EXERCISE PROMPT:
Among the entries that follow, find every line with the word "time" and copy it.

THE RECORDS:
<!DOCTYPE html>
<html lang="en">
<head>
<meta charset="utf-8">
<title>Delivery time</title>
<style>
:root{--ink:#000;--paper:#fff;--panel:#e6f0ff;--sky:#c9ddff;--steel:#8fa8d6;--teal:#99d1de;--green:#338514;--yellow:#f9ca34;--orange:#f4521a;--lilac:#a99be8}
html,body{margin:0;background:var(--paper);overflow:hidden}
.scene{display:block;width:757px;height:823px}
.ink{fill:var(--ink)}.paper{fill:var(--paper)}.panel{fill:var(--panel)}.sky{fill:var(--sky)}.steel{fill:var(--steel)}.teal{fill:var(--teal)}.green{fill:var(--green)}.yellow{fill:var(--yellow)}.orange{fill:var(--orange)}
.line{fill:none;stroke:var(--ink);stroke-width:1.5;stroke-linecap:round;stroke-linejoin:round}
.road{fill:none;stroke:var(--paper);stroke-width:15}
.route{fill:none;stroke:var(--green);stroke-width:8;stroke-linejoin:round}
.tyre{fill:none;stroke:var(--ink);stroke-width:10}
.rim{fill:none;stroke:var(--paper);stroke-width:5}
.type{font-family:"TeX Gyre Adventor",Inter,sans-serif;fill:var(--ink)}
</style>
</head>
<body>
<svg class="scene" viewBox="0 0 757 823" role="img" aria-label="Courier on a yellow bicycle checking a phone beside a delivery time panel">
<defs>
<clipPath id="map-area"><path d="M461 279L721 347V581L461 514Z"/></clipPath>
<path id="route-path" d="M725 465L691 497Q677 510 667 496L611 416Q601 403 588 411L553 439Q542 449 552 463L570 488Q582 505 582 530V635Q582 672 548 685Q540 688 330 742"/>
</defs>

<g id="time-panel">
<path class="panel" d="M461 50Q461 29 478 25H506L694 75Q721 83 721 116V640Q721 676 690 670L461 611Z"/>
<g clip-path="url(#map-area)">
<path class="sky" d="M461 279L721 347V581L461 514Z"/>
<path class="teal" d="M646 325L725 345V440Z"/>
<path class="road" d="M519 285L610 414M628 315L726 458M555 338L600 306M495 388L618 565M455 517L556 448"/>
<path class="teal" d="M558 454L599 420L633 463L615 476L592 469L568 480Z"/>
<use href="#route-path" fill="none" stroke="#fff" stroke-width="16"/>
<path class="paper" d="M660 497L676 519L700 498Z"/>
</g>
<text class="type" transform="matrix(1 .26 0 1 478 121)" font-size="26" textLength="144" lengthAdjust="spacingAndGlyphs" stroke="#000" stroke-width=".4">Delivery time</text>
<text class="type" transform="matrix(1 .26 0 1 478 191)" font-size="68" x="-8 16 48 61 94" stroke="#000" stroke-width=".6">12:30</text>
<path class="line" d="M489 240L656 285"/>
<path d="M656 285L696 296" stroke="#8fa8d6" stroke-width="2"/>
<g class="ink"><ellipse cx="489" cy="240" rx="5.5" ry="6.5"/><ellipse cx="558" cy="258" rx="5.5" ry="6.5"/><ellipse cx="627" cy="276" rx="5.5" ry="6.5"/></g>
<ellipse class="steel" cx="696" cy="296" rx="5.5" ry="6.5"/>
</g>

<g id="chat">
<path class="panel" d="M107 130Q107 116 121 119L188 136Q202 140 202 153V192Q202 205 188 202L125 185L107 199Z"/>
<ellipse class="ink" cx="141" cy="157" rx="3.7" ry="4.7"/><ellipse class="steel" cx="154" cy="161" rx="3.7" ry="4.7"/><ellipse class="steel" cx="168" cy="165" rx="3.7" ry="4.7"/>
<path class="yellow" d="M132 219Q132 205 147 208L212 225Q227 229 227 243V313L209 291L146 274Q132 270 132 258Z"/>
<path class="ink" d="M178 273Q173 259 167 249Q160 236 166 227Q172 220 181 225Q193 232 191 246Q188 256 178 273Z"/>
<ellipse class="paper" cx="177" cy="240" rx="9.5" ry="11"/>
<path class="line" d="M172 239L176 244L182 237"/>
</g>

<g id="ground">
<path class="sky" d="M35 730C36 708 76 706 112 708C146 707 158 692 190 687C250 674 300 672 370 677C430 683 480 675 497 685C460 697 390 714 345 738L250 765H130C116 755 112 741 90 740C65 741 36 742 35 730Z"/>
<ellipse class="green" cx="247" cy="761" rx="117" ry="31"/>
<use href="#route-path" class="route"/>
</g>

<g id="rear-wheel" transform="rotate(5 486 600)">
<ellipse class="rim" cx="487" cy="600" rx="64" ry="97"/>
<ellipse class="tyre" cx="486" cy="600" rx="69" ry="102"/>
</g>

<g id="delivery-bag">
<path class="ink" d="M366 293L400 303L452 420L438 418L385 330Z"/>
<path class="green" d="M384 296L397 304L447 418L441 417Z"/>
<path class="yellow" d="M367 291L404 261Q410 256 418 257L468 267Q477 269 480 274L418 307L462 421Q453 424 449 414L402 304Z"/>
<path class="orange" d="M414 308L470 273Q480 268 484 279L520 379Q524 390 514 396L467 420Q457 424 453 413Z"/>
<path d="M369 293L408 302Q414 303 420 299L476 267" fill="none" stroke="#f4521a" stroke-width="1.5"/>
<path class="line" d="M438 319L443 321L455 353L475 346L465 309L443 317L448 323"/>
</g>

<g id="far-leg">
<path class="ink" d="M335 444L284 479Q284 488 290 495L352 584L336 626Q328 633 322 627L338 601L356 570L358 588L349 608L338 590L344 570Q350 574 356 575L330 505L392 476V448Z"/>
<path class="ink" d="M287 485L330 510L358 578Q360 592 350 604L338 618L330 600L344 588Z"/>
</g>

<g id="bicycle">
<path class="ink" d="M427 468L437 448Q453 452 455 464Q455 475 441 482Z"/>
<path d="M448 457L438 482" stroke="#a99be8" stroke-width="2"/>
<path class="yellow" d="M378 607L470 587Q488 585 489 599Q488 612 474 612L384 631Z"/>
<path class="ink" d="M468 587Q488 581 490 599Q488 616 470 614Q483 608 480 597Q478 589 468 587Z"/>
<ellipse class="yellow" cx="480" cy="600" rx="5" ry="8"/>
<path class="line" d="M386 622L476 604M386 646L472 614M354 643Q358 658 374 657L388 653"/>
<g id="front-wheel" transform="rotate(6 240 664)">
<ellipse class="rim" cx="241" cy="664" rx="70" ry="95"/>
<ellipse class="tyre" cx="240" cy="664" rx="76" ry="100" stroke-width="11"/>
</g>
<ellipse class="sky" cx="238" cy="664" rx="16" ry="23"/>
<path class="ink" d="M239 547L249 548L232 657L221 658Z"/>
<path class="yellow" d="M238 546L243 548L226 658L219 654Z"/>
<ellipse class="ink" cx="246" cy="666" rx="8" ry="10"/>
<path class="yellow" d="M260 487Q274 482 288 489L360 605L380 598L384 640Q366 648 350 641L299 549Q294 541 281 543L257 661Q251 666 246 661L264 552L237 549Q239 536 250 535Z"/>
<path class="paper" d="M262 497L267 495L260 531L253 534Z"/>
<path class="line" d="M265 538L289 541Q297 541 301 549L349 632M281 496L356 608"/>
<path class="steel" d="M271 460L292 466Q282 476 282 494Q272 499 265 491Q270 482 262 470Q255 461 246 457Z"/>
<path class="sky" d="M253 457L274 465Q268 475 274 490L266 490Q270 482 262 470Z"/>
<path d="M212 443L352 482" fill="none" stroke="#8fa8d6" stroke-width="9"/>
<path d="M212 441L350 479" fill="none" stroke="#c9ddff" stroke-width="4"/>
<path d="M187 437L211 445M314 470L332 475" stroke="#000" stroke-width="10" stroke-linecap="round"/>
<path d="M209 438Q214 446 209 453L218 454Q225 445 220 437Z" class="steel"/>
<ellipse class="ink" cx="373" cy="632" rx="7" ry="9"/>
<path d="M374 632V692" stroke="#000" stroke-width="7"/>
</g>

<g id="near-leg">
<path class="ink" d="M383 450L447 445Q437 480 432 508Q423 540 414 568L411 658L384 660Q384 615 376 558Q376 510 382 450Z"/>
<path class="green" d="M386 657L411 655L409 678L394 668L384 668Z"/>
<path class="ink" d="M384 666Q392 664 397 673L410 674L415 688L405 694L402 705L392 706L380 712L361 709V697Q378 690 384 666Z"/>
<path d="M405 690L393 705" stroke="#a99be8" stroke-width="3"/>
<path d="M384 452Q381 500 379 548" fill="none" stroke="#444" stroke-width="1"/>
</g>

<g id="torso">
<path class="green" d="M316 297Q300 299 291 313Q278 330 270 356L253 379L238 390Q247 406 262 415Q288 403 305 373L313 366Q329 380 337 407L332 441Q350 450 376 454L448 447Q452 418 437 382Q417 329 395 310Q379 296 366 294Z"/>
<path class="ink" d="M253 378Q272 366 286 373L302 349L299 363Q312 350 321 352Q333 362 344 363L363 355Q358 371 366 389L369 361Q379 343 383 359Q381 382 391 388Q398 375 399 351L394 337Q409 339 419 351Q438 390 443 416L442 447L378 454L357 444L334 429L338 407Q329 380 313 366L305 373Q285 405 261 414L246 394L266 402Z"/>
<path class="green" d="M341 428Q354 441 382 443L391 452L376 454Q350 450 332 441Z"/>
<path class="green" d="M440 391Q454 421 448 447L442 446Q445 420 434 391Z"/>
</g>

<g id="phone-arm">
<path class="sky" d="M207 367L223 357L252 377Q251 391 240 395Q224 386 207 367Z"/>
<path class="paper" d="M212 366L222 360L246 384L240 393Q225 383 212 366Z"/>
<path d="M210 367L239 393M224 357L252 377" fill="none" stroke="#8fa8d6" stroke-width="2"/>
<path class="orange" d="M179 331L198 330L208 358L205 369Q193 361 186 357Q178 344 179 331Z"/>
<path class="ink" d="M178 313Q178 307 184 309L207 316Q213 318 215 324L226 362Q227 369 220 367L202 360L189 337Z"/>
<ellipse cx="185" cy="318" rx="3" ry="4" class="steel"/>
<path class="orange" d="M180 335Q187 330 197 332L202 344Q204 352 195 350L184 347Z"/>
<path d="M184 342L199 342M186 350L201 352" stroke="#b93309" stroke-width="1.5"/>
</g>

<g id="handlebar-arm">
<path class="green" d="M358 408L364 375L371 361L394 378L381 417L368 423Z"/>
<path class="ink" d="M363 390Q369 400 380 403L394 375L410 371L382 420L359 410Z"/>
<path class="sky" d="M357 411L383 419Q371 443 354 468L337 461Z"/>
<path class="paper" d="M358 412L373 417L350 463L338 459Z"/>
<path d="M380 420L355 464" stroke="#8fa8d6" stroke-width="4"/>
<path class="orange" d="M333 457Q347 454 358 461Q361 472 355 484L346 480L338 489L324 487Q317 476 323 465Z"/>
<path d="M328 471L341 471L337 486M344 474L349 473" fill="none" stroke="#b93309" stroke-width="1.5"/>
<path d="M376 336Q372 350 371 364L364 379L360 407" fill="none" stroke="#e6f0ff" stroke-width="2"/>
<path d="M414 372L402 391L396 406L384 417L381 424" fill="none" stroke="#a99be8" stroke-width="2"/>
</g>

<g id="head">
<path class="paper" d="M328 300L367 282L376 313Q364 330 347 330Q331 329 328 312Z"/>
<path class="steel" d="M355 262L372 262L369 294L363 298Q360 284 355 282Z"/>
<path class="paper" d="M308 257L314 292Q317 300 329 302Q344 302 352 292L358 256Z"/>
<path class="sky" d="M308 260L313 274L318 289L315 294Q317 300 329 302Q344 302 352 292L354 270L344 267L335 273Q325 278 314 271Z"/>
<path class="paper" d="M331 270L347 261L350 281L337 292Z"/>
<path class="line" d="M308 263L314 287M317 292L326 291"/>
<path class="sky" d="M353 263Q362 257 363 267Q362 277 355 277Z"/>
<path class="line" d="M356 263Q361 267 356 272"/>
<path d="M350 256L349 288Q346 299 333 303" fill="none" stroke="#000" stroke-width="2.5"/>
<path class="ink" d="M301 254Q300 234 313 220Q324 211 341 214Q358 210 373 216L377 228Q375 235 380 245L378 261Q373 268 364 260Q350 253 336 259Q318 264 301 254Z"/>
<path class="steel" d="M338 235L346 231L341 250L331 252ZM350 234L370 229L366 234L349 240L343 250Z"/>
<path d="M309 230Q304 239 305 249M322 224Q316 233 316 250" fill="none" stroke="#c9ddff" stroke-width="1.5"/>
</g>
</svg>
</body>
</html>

EXERCISE SOLUTION:
<title>Delivery time</title>
<svg class="scene" viewBox="0 0 757 823" role="img" aria-label="Courier on a yellow bicycle checking a phone beside a delivery time panel">
<g id="time-panel">
<text class="type" transform="matrix(1 .26 0 1 478 121)" font-size="26" textLength="144" lengthAdjust="spacingAndGlyphs" stroke="#000" stroke-width=".4">Delivery time</text>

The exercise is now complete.